Finally, the new law has been touted as offering potential for more tax savings given the higher standard deduction. Time will tell if savings come to fruition. If they do, it’s possible that some taxpayers will share their good fortune and continue—or even grow—their support for favorite causes.
Coping with the bad: For many, one tax season is much like any other, and taxes are filed using the same approach year after year. In light of the new tax law, this may be the year that taxpayers take a fresh look at how they handle their taxes as well as their charitable giving.
For many earners who make small to moderate charitable contributions, the tax benefit associated with itemizing deductions likely will fall away. If donating has been a financial sacrifice and only tolerated knowing that a tax benefit is forthcoming, then donors may think twice about what they can afford to do now. It might be possible to continue supporting worthy causes by adopting strategies that require careful planning, such as alternating tax filing methods or “bunching” contributions.
In alternating tax filing methods, taxpayers would itemize deductions one year, take the standard deduction the next and continue alternating. In the years in which a taxpayer itemizes, they would make significant charitable contributions—two years’ worth of their normal giving, or enough to exceed the standard deduction for a bigger tax break. If cash flow is an issue, donations could be spaced far apart, made early in January and again late in December of the same year. The next year, giving would be suspended to allow those funds to replenish.
Another strategy to consider is bunching— also known as stacking or lumping. With this approach, taxpayers may donate several years’ worth of funds at once to enjoy the immediate tax benefit. Contributions could be made directly to charities of choice, but a drawback is that the beneficiary would receive a large gift at once rather than at regular intervals for predictable funding.
An increasingly popular vehicle for taxpayers using bunching is placing assets in donor-advised funds. Donors make an irrevocable gift to a fund and receive an immediate tax benefit, although the proceeds can be directed to selected charities later. A disadvantage is that donors relinquish control of their assets, as the fund ultimately decides where the money goes.
Leaving off with the ugly: The ugly aspect of the new tax law is the uncertainty of outcomes. For nonprofits, there is a fear that the higher standard deduction will dissuade some donors if their tax write-off disappears. For taxpayers, it may be necessary to be more selective and strategic about how and how much they give.
Although the new tax law introduces uncertainty, the bottom line with giving is to do so from the heart. Being passionate about a purpose—and being able to make a difference with a financial contribution—can be immensely fulfilling.
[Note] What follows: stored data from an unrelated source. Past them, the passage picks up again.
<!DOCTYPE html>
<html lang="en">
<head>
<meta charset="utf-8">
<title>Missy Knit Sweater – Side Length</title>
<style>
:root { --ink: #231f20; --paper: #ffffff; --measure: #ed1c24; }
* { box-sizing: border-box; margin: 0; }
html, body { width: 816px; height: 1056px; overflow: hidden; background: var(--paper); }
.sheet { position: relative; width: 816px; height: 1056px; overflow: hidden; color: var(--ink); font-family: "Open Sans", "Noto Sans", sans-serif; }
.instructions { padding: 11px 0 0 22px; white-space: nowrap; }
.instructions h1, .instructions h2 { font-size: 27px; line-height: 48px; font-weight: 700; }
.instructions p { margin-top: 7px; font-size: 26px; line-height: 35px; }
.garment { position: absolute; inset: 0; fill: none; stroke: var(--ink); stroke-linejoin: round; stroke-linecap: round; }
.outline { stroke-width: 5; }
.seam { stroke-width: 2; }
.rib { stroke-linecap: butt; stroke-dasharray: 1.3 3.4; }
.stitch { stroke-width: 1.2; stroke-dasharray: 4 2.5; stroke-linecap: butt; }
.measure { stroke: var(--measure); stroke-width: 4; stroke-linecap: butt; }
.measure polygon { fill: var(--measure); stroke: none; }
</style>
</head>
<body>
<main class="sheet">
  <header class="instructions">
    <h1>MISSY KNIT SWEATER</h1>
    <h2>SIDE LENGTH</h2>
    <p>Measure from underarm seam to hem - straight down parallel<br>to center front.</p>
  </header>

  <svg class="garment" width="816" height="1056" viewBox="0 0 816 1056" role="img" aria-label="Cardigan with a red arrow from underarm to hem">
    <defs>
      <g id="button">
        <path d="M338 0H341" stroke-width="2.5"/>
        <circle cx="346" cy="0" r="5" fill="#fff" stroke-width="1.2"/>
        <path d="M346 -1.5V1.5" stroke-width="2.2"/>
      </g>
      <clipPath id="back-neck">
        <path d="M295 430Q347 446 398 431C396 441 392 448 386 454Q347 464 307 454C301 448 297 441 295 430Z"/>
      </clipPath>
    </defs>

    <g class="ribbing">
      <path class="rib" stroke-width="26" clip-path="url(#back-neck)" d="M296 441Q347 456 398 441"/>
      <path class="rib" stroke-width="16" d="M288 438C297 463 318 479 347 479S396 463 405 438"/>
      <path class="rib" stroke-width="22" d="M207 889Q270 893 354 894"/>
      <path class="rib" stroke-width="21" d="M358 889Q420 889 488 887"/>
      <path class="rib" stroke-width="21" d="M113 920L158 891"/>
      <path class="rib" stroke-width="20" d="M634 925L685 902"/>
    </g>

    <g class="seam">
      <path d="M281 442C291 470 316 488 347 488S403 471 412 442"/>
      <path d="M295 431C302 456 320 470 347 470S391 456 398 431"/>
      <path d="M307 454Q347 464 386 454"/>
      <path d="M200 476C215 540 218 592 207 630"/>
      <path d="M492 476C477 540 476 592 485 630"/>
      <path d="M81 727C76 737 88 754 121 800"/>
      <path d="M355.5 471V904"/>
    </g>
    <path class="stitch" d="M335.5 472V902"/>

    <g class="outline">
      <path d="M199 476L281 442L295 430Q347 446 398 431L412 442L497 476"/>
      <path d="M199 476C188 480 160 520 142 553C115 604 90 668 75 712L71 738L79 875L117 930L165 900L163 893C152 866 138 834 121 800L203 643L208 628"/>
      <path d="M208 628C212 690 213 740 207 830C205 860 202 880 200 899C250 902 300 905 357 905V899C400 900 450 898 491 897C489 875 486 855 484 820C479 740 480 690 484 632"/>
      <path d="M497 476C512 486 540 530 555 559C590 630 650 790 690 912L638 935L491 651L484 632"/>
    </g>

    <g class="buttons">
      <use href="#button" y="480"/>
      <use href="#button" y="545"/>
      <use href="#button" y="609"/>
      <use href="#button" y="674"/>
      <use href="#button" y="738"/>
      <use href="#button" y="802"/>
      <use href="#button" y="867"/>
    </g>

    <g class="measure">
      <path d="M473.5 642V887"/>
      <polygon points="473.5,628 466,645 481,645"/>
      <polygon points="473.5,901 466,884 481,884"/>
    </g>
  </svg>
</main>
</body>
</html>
Rob Blume is the managing director and senior vice president of wealth management and advisory services at Spokane-based Washington Trust Bank. He can be reached at firstname.lastname@example.org.